**Problem description**
Search term "define": work out how many lines of the data below contain it, and answer with that number alone.

START Given entries

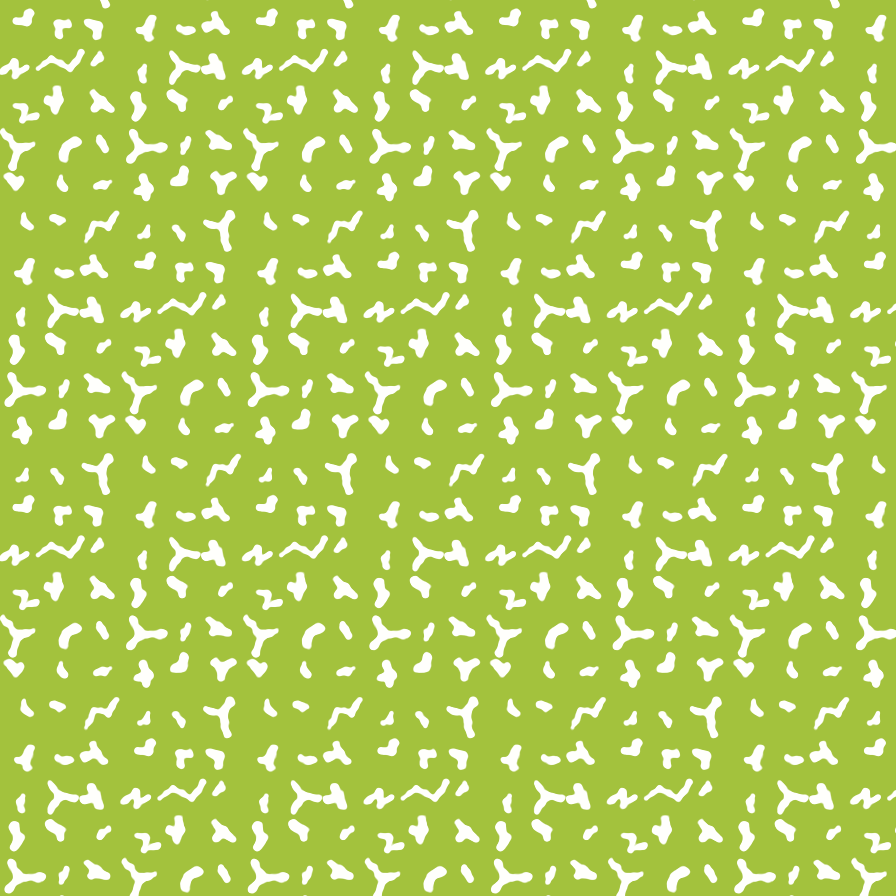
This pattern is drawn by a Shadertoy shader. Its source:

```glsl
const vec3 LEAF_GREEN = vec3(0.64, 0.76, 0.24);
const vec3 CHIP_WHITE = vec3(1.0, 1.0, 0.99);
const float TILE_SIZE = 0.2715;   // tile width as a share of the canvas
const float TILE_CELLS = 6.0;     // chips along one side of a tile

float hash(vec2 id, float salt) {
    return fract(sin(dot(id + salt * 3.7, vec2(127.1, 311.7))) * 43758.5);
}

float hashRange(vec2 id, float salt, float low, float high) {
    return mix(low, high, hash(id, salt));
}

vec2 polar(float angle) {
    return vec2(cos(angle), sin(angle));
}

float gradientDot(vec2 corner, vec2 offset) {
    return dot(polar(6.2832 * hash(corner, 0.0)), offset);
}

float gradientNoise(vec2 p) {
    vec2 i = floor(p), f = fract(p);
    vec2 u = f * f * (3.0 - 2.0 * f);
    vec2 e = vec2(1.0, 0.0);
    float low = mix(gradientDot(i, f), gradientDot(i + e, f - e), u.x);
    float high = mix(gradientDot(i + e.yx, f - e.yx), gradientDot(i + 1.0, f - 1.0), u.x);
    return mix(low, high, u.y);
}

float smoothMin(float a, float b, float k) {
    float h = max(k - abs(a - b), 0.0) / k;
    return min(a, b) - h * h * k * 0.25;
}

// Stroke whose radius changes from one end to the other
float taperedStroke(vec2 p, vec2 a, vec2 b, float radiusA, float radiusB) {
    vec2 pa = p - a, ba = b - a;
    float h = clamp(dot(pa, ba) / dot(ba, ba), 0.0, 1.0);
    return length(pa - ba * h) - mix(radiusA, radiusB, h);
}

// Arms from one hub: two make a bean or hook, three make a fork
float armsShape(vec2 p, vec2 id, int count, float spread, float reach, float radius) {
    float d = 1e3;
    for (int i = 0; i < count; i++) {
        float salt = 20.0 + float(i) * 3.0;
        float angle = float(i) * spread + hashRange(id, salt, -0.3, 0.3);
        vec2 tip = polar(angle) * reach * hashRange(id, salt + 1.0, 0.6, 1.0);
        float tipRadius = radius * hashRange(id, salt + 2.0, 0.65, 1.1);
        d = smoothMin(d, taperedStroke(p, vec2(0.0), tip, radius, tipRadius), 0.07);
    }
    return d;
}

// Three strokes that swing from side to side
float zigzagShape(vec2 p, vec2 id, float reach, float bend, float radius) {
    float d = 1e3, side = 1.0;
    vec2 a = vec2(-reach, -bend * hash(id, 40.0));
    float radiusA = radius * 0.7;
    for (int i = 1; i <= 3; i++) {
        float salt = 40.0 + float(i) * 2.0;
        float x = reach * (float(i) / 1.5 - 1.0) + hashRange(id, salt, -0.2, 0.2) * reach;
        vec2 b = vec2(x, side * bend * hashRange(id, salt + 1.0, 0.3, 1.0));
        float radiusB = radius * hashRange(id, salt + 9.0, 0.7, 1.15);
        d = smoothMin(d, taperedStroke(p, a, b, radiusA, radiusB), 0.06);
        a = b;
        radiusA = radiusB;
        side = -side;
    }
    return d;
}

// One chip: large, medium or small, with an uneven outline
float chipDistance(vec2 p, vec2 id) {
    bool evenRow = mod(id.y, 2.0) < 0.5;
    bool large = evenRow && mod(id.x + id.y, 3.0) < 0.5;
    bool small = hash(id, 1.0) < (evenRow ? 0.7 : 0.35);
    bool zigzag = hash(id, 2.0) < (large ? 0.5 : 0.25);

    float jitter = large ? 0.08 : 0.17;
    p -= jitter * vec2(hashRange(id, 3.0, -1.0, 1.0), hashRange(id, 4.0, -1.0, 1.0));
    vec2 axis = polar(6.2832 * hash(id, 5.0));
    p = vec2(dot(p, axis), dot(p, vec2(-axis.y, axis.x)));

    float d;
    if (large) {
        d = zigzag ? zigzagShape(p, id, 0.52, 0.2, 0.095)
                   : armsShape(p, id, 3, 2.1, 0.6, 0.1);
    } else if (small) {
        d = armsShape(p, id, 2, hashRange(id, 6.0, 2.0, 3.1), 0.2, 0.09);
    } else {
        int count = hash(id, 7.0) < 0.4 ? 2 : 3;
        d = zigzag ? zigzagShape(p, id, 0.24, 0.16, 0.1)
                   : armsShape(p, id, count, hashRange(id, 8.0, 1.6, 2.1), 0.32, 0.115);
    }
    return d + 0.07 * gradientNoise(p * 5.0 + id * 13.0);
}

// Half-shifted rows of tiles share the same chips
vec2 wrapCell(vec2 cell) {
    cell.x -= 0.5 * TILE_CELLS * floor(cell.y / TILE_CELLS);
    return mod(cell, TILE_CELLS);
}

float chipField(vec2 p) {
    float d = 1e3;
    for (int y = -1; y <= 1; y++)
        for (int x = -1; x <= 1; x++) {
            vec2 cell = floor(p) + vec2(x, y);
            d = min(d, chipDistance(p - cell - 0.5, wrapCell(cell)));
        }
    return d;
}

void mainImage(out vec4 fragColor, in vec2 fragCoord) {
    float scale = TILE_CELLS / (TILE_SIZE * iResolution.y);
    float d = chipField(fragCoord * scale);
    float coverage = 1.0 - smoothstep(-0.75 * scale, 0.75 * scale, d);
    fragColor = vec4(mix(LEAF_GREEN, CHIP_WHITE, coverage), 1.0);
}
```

END Given entries
START Given entries

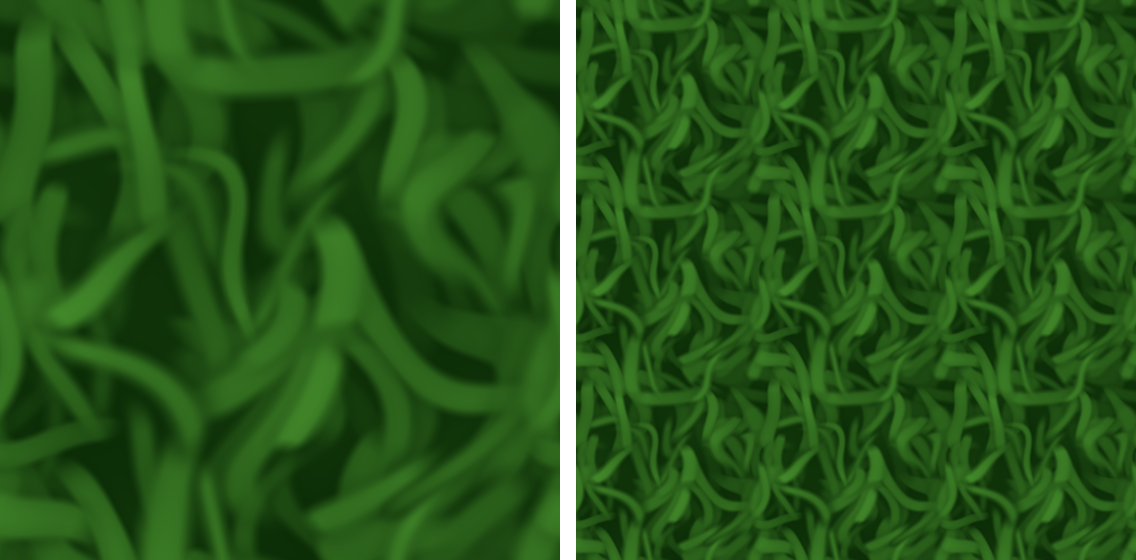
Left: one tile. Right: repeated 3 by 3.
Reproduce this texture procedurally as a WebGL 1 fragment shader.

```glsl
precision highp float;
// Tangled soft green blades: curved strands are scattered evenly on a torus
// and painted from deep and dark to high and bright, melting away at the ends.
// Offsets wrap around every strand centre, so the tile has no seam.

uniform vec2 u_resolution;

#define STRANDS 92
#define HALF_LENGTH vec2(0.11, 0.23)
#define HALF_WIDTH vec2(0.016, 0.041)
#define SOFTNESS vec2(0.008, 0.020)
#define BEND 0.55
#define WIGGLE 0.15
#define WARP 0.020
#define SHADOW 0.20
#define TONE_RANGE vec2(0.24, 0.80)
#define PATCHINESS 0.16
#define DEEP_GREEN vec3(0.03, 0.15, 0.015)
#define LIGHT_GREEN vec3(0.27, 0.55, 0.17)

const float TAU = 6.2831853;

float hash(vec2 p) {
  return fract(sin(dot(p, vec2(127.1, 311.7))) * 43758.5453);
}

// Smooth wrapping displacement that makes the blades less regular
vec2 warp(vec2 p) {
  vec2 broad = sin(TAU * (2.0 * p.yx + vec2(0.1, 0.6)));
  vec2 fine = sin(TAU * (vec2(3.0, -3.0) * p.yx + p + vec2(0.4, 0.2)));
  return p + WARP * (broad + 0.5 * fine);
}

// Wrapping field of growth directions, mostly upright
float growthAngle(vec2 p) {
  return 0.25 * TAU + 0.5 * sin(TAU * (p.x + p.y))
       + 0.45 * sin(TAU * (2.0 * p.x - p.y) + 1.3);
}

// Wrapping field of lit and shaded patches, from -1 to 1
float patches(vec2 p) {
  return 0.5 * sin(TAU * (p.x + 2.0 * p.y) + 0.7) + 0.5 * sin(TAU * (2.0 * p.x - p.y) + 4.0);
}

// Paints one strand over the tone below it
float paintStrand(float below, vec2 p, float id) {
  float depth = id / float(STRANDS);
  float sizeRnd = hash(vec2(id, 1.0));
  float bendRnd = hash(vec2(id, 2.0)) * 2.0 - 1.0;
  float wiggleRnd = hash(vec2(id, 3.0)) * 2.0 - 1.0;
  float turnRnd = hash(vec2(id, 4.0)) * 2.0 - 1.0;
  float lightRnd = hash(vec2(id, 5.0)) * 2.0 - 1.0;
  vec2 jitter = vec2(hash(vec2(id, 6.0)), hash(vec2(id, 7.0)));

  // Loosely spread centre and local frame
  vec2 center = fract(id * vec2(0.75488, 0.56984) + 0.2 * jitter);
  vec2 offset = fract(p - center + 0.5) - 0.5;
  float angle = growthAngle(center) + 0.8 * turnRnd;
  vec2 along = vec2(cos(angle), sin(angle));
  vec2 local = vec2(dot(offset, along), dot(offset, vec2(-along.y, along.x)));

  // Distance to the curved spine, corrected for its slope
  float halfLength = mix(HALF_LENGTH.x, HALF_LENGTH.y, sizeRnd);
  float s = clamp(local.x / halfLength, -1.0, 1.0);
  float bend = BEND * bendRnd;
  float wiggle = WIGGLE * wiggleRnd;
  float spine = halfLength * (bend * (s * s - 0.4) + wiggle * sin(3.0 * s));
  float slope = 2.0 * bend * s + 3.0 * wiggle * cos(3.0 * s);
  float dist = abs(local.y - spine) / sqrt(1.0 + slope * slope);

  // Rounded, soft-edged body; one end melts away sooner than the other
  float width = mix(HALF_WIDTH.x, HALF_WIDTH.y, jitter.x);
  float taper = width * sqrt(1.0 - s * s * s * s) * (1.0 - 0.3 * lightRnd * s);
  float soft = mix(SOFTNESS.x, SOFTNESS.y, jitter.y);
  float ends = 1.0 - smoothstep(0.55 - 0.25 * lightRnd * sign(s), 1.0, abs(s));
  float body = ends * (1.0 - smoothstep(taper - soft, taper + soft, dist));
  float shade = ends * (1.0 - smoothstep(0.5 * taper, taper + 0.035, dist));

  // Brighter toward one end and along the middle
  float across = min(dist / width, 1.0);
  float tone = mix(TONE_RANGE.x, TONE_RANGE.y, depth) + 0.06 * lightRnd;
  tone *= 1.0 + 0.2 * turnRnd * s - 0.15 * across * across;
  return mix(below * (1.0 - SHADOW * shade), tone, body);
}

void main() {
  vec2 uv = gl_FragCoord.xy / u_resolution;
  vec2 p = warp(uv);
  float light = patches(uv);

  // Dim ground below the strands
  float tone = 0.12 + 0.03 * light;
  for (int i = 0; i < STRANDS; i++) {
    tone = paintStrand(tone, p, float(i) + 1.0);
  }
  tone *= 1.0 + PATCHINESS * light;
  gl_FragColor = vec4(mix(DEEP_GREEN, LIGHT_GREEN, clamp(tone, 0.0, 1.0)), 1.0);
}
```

END Given entries

**Task result**
12